• Your goal
In the entries below, identify every line with the string "disc" and copy it.
Data for review below:
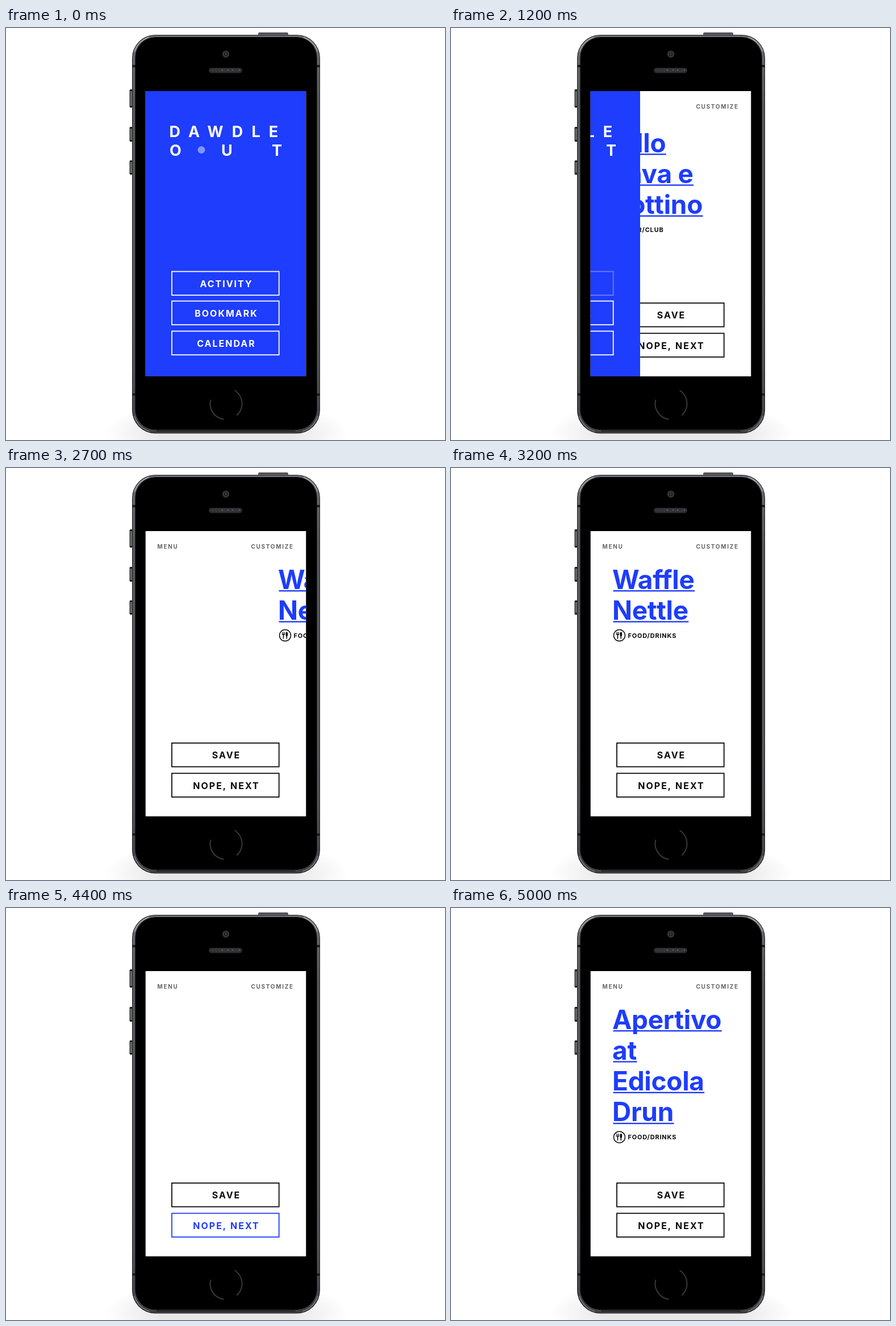
Animation, 773 px wide and 725 px high, one loop 6.6 s. Source, as an HTML page with a canvas:

```html
<!DOCTYPE html>
<html lang="en">
<head>
<meta charset="utf-8">
<title>App walkthrough</title>
<style>
html, body { margin: 0; width: 100%; height: 100%; overflow: hidden; background: #fff; }
canvas { display: block; }
</style>
</head>
<body>
<canvas id="stage" width="773" height="725"></canvas>
<script>
const ctx = document.getElementById('stage').getContext('2d');
const LOOP = 6600, STEP = 100;
const BLUE = '#1e3dfc', INK = '#0b0b0b', GREY = '#666';
const SCREEN = { x: 245.5, y: 111, w: 283, h: 502 };

const CARDS = [
  { lines: ['Rillo', 'Fava e', 'Bottino'], y: 219, kind: 'BAR/CLUB', icon: glass },
  { lines: ['Waffle', 'Nettle'], y: 213, kind: 'FOOD/DRINKS', icon: cutlery },
  { lines: ['Apertivo', 'at', 'Edicola', 'Drun'], y: 213, kind: 'FOOD/DRINKS', icon: cutlery }
];

function text(str, x, y, size, color, spacing = 0, align = 'left', weight = 700) {
  ctx.font = `${weight} ${size}px Inter, "Open Sans", sans-serif`;
  ctx.letterSpacing = spacing + 'px';
  ctx.textAlign = align;
  ctx.fillStyle = color;
  ctx.fillText(str, x, y);
}

function pill(x, y, w, h, r, fill) {
  ctx.beginPath();
  ctx.roundRect(x, y, w, h, r);
  ctx.fillStyle = fill;
  ctx.fill();
}

function disc(x, y, r, fill) {
  ctx.beginPath();
  ctx.arc(x, y, r, 0, Math.PI * 2);
  ctx.fillStyle = fill;
  ctx.fill();
}

function arc(x, y, r, from, to, color, width) {
  ctx.beginPath();
  ctx.arc(x, y, r, from * Math.PI / 180, to * Math.PI / 180);
  ctx.strokeStyle = color;
  ctx.lineWidth = width;
  ctx.stroke();
}

function path(points, color, width) {
  ctx.beginPath();
  points.forEach(([x, y]) => ctx.lineTo(x, y));
  ctx.strokeStyle = color;
  ctx.lineWidth = width;
  ctx.stroke();
}

function gradient(x0, y0, x1, y1, stops) {
  const g = ctx.createLinearGradient(x0, y0, x1, y1);
  stops.forEach((c, i) => g.addColorStop(i / (stops.length - 1), c));
  return g;
}

function shadow() {
  ctx.save();
  ctx.translate(388, 712);
  ctx.scale(1, 0.27);
  const g = ctx.createRadialGradient(0, 0, 120, 0, 0, 215);
  g.addColorStop(0, 'rgba(0,0,0,.09)');
  g.addColorStop(1, 'rgba(0,0,0,0)');
  disc(0, 0, 215, g);
  ctx.restore();
}

function phone() {
  shadow();
  const metal = gradient(217, 0, 224, 0, ['#18191b', '#77797d', '#1d1e20']);
  [[108, 32], [174, 26], [233, 25]].forEach(([y, h]) => {
    pill(217.5, y, 7, h, 2, metal);
    pill(218, y, 5, 3, 1, '#222');
    pill(218, y + h - 3, 5, 3, 1, '#222');
  });
  pill(444, 8, 53, 7, 2, gradient(0, 8, 0, 14, ['#222326', '#74767a', '#2a2b2e']));

  pill(222, 12, 331, 701.5, 41, '#202124');
  pill(223, 13, 329, 699.5, 40, gradient(0, 13, 0, 713,
    ['#6a6c70', '#55575b', '#55575b', '#55575b', '#55575b', '#505256', '#3d3f43']));
  [228.5, 546.5].forEach((x, i) => {
    arc(i ? 512 : 263, 53, 38.5, i ? -72 : 198, i ? -18 : 252, '#a4a6aa', 1.6);
    arc(i ? 512 : 263, 673, 38, i ? 15 : 105, i ? 75 : 165, '#85878b', 1.3);
  });
  [65, 643].forEach(y => {
    ctx.fillStyle = '#1b1c1e';
    ctx.fillRect(222, y, 7, 4);
    ctx.fillRect(546, y, 7, 4);
  });
  pill(227.5, 16, 320, 691, 36, '#000');
  path([[265, 709], [510, 709]], '#1d1e20', 2);

  disc(387, 46, 6.2, '#343438');
  disc(387, 46, 3.2, '#202024');
  disc(387, 46, 1.4, '#45454b');
  pill(357, 70, 59, 9.5, 4.7, '#2b2b2f');
  pill(360, 72, 53, 5, 2.5, '#353539');
  [381, 391, 399, 411].forEach(x => disc(x, 74, 0.9, '#77777c'));
  arc(387.5, 661, 28, 98, 194, '#39393c', 2);
  arc(387.5, 661, 28, -58, 48, '#39393c', 2);
}

function button(label, y, color) {
  ctx.strokeStyle = color;
  ctx.lineWidth = 1.8;
  ctx.strokeRect(292, y, 188.7, 41.7);
  text(label, 388, y + 27.3, 16, color, 2, 'center');
}

function menu(shift, pressed) {
  ctx.save();
  ctx.translate(-shift, 0);
  ctx.fillStyle = BLUE;
  ctx.fillRect(SCREEN.x, SCREEN.y, SCREEN.w - 0.5, SCREEN.h);
  text('DAWDLE', 287.5, 191.5, 27, '#fff', 15.2);
  text('O', 288, 224.5, 27, '#fff');
  text('U', 389, 224.5, 27, '#fff', 0, 'center');
  text('T', 486, 224.5, 27, '#fff', 0, 'right');
  disc(344, 214.5, 6.5, '#8296ff');
  button('ACTIVITY', 428.5, pressed ? 'rgba(255,255,255,.34)' : '#fff');
  button('BOOKMARK', 480.5, '#fff');
  button('CALENDAR', 533.5, '#fff');
  ctx.restore();
}

function glass(x, y) {
  ctx.beginPath();
  ctx.moveTo(x - 5.5, y - 5);
  ctx.lineTo(x + 5.5, y - 5);
  ctx.lineTo(x, y + 1.5);
  ctx.fillStyle = INK;
  ctx.fill();
  path([[x, y], [x, y + 6]], INK, 1.5);
  path([[x - 3, y + 6], [x + 3, y + 6]], INK, 1.3);
}

function cutlery(x, y) {
  [-5, -3, -1].forEach(d => path([[x + d, y - 6], [x + d, y - 1.5]], INK, 1));
  path([[x - 5, y - 1.5], [x - 1, y - 1.5]], INK, 1.6);
  path([[x - 3, y - 2], [x - 3, y + 6]], INK, 1.6);
  ctx.beginPath();
  ctx.ellipse(x + 2.8, y - 2.2, 1.9, 4, 0, 0, Math.PI * 2);
  ctx.fillStyle = INK;
  ctx.fill();
  path([[x + 2.8, y], [x + 2.8, y + 6]], INK, 1.6);
}

function card({ lines, y, kind, icon }, shift) {
  ctx.save();
  ctx.translate(shift, 0);
  lines.forEach((line, i) => {
    const base = y + i * 54.3;
    text(line, 284, base - 0.5, 46, BLUE, -0.3);
    ctx.fillRect(285.5, base + 2, ctx.measureText(line).width - 1, 2.4);
  });
  const mid = y + (lines.length - 1) * 54.3 + 27.3;
  arc(296.5, mid, 10, 0, 360, INK, 1.5);
  icon(296.5, mid);
  text(kind, 311.5, mid + 4, 11, INK, 0.8);
  ctx.restore();
}

function activity(n) {
  ctx.fillStyle = '#fff';
  ctx.fillRect(SCREEN.x, SCREEN.y, SCREEN.w, SCREEN.h);
  text('MENU', 266.5, 142, 10, GREY, 1.7);
  text('CUSTOMIZE', 431.5, 142, 10, GREY, 1.7);

  const leave = from => -41 * Math.max(0, n - from);
  if (n < 26) card(CARDS[0], leave(19));
  else if (n < 44) card(CARDS[1], n < 32 ? 39 * (32 - n) : leave(39));
  // The last card overshoots by 7 px, then settles.
  else card(CARDS[2], n < 50 ? 56 * (49 - n) - 7 : 0);

  const pressed = (n >= 19 && n < 26) || (n >= 37 && n < 48);
  button('SAVE', 484, INK);
  button('NOPE, NEXT', 537.3, pressed ? BLUE : INK);
}

function draw(t) {
  const n = Math.floor(t / STEP);
  ctx.fillStyle = '#fff';
  ctx.fillRect(0, 0, 773, 725);
  phone();
  ctx.save();
  ctx.beginPath();
  ctx.rect(SCREEN.x, SCREEN.y, SCREEN.w, SCREEN.h);
  ctx.clip();
  activity(n);
  if (n < 14) menu(65 * Math.max(0, n - 9), n >= 5);
  ctx.restore();
}

const start = performance.now();
function tick() {
  draw((performance.now() - start) % LOOP);
  requestAnimationFrame(tick);
}
tick();
</script>
</body>
</html>
```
End of Data for review.
• Worked solution
function disc(x, y, r, fill) {
  disc(0, 0, 215, g);
  disc(387, 46, 6.2, '#343438');
  disc(387, 46, 3.2, '#202024');
  disc(387, 46, 1.4, '#45454b');
  [381, 391, 399, 411].forEach(x => disc(x, 74, 0.9, '#77777c'));
  disc(344, 214.5, 6.5, '#8296ff');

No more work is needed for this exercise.